Agriculture is both a victim and a contributor to climate change and smallholders in developing countries will be most seriously affected by the impacts. We, the members of the Montpellier Panel, believe that a sustainable climate future is not possible without recognising agriculture’s role in the adaptation and mitigation of climate change.
In many regions, the first impacts of climate change can already be felt. Crops, grazing land, trees and livestock are inherently affected by climatic extremes, including too much or too little water, too high or too low temperatures and the length of the growing season. Moreover millions of farmers own less than one hectare of land, live on less than $1 a day and do not produce enough to feed their families. They are especially vulnerable to climate change. Achieving food security for all will become increasingly difficult. Climate change affects not only yields, but also food quality and safety and the reliability of its delivery to consumers.

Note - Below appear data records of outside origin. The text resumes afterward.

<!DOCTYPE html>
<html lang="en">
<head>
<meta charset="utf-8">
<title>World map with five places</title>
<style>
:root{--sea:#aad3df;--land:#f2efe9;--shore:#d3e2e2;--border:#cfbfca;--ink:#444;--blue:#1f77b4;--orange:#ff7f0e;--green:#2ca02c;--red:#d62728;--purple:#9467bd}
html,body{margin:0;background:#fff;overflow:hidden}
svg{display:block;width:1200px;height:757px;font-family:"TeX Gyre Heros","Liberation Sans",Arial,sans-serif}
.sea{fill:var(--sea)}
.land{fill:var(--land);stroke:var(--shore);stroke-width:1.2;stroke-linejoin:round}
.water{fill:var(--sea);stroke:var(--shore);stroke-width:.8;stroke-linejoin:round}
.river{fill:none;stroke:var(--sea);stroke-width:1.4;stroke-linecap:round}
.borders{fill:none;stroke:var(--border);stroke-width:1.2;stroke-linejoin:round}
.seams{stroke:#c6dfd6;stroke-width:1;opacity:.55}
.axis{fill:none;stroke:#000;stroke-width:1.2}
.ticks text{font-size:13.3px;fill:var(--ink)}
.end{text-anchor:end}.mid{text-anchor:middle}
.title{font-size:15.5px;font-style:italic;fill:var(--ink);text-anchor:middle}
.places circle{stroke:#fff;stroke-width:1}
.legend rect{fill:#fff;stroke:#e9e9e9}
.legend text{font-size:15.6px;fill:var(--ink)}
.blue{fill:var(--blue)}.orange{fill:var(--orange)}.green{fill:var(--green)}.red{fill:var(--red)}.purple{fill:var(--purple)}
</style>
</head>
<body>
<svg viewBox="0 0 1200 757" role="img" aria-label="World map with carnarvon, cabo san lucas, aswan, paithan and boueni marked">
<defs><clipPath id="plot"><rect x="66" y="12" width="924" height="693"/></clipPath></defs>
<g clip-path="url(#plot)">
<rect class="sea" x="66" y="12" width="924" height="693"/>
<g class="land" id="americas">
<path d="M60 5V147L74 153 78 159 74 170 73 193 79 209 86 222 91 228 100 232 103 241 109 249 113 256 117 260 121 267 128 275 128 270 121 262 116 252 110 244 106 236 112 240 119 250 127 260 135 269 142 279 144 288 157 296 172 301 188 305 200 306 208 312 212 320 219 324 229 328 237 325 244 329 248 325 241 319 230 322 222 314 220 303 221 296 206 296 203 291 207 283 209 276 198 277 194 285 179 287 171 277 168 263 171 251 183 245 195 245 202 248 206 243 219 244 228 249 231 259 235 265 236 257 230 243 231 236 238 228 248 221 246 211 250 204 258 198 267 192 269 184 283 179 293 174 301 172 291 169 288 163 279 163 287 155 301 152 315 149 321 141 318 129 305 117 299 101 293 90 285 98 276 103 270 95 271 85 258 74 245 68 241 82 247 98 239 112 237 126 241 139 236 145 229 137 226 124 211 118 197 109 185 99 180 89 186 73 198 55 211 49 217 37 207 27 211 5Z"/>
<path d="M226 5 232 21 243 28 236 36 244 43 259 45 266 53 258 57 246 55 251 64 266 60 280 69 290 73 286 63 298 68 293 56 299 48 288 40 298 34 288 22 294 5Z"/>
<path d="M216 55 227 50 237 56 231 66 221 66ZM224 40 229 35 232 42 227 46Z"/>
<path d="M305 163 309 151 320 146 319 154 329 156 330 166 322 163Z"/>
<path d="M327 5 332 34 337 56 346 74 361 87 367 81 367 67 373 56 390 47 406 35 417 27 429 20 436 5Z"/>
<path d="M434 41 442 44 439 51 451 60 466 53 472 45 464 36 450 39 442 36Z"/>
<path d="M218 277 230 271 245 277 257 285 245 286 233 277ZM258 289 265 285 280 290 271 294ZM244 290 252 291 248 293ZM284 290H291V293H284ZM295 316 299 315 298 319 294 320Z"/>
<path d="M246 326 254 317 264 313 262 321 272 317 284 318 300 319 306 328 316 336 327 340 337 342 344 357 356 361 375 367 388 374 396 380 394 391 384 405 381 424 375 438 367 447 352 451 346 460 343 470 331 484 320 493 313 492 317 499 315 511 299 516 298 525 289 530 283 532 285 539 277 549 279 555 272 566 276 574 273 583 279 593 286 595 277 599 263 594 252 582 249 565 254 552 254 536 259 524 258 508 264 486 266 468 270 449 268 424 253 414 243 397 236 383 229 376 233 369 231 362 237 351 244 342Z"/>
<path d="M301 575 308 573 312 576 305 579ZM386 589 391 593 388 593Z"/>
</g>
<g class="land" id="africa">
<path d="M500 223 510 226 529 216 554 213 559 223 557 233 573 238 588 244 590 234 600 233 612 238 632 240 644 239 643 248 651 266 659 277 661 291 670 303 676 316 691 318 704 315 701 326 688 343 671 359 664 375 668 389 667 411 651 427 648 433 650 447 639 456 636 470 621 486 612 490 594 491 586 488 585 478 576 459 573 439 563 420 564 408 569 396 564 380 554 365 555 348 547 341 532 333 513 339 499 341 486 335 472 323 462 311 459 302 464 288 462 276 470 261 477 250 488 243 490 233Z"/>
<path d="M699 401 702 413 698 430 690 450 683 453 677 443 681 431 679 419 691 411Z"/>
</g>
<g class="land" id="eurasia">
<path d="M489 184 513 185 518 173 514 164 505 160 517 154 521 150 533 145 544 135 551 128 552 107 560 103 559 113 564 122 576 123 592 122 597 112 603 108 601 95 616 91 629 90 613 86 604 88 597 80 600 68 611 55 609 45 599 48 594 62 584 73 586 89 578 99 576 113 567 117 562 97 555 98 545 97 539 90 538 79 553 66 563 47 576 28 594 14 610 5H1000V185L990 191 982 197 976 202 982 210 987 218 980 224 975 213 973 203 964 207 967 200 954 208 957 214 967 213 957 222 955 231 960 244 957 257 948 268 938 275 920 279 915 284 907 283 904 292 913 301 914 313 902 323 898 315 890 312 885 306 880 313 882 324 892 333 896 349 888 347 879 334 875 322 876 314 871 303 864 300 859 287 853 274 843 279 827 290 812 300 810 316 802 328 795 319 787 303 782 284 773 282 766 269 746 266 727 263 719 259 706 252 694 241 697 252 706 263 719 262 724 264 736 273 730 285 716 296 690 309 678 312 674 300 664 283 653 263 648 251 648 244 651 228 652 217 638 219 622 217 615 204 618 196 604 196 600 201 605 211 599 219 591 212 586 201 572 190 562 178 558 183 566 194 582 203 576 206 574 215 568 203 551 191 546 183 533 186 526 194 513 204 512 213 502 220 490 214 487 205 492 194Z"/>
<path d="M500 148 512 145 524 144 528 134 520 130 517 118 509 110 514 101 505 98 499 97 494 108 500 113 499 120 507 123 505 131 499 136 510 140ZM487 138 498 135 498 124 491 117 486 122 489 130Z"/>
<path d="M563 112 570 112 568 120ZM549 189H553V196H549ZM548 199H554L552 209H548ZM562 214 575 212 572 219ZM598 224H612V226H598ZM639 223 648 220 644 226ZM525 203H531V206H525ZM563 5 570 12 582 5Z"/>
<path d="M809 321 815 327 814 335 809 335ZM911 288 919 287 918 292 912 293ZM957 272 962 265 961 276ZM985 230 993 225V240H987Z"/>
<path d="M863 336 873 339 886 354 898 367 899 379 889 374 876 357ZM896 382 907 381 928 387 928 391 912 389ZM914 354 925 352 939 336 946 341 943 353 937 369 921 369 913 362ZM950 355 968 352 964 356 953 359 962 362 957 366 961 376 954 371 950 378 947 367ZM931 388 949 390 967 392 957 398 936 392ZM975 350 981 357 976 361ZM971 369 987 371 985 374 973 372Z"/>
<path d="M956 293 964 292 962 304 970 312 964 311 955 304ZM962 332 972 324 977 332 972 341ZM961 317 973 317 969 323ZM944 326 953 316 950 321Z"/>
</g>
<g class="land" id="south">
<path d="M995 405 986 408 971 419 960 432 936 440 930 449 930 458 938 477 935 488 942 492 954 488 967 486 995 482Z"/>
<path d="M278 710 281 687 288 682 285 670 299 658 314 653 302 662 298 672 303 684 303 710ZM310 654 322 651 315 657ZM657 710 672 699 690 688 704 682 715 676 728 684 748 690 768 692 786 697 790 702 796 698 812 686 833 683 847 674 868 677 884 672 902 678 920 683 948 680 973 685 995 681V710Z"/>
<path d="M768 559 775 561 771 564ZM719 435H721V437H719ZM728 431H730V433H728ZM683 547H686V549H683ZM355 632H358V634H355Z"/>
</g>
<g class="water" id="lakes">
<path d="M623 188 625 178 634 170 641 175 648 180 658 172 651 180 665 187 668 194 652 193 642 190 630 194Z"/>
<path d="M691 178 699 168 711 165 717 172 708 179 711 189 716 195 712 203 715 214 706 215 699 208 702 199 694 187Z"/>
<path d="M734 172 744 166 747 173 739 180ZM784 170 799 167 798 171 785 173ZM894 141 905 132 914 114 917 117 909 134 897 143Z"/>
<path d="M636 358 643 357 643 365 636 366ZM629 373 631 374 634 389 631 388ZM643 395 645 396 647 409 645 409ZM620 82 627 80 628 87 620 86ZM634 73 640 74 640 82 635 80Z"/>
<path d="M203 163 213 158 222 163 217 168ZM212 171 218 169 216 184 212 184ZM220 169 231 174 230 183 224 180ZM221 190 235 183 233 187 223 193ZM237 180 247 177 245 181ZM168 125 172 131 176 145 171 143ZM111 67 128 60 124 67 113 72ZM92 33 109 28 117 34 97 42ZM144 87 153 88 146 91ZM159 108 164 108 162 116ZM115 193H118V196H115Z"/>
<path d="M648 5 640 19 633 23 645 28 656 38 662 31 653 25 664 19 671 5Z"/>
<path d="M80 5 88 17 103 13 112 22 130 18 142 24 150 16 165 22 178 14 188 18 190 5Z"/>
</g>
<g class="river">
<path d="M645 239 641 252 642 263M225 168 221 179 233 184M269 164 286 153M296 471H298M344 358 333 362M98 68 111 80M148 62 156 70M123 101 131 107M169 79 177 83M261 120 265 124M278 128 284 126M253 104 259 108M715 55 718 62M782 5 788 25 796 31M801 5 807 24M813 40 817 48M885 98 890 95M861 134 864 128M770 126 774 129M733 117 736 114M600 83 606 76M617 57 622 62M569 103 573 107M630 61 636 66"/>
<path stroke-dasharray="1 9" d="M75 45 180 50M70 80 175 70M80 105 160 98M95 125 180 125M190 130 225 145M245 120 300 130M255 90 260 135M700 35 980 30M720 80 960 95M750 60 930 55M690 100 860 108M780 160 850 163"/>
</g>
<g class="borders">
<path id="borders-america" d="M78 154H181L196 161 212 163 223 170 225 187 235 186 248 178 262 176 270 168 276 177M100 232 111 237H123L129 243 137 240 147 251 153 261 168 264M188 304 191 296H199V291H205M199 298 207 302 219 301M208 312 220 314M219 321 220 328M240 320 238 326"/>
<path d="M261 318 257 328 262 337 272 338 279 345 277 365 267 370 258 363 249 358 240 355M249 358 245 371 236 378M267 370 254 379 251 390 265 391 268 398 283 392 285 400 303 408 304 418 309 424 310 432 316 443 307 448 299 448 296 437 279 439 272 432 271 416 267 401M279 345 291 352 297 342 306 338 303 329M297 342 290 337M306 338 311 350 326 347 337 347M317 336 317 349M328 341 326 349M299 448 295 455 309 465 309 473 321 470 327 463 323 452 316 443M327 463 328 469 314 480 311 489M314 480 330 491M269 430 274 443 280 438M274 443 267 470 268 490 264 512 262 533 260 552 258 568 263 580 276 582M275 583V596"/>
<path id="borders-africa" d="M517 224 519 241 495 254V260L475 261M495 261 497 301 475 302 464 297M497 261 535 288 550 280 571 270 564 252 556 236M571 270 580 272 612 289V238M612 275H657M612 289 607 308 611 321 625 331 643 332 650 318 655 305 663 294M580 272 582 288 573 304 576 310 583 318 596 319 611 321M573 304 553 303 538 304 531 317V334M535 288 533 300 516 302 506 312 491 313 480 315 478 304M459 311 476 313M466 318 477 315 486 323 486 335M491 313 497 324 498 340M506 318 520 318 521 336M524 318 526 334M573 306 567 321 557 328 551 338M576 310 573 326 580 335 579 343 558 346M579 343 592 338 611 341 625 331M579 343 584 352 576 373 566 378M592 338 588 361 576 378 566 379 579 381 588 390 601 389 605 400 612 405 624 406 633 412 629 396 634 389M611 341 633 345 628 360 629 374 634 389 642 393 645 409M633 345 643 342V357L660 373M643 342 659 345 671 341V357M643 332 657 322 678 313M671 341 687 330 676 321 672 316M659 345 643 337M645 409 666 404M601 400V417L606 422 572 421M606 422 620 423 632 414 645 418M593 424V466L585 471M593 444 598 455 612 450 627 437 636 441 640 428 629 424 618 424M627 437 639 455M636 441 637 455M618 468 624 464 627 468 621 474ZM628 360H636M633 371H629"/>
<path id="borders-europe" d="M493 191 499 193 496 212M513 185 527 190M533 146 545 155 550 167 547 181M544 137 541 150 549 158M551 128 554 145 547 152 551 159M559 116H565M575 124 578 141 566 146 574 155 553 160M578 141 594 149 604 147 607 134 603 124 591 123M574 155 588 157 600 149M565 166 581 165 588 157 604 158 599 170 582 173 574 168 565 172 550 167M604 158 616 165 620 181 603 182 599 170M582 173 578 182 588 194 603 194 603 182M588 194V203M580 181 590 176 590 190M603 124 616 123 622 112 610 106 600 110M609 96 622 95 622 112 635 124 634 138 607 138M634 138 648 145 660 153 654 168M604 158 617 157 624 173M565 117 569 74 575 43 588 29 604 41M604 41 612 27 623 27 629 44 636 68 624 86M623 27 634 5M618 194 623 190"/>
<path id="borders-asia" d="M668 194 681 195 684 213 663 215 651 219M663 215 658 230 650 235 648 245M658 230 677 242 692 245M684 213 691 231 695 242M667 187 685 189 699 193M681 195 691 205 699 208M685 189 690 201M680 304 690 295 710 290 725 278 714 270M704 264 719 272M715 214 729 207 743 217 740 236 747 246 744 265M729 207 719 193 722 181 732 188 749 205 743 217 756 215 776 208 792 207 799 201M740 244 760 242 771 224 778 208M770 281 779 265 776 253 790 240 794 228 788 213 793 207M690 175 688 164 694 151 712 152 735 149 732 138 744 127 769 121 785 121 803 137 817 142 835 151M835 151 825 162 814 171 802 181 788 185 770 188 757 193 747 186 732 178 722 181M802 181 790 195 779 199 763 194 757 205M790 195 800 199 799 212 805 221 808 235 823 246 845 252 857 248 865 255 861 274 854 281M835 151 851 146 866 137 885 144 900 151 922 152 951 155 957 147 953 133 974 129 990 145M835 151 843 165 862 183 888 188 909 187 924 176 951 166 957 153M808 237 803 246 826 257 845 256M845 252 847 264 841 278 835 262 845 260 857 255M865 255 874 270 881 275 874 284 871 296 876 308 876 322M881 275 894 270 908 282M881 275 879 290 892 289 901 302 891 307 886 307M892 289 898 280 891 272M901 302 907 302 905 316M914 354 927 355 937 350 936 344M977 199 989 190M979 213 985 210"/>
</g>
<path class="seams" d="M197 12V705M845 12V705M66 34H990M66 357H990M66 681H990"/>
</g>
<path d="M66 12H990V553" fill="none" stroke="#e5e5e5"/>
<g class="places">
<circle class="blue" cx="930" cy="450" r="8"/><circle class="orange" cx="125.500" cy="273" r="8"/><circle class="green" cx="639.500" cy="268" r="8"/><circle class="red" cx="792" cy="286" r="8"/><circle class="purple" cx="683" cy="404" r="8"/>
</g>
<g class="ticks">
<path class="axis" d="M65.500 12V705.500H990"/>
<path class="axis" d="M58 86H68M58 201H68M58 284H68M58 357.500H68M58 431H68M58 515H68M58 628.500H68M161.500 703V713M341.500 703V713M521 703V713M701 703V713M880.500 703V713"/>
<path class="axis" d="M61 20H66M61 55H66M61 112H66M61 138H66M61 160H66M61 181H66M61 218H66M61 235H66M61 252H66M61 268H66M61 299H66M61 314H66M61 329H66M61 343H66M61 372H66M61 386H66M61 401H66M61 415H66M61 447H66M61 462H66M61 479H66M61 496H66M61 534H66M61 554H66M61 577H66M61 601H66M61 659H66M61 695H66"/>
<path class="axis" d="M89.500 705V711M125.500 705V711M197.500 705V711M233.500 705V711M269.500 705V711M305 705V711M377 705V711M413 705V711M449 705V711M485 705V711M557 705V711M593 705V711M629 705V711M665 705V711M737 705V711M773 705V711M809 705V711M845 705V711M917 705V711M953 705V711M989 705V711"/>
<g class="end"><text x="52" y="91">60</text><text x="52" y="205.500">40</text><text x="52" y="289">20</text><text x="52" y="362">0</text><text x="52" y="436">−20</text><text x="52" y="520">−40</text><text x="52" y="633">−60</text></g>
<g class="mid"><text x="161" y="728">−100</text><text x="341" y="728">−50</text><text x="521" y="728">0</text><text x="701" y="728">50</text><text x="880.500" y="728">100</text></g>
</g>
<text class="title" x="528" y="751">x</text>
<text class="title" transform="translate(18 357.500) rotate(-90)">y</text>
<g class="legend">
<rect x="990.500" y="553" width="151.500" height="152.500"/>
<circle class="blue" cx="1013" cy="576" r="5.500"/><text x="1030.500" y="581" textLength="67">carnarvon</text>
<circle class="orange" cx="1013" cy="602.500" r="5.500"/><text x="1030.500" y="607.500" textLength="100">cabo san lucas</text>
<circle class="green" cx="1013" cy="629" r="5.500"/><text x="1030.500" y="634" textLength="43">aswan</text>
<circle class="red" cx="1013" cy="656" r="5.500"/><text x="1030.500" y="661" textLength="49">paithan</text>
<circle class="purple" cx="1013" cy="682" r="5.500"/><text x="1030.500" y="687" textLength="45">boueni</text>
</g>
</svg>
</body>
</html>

The negotiation of a new international climate change agreement presents an opportunity to address agriculture’s need for adaptation and its vital role in achieving the United Nations Framework Convention on Climate Change (UNFCCC) goal of limiting global temperature rise to 2°C from pre-industrial levels. Negotiators can ensure that these opportunities are not missed by firmly rooting agriculture into the following six major elements of the negotiations.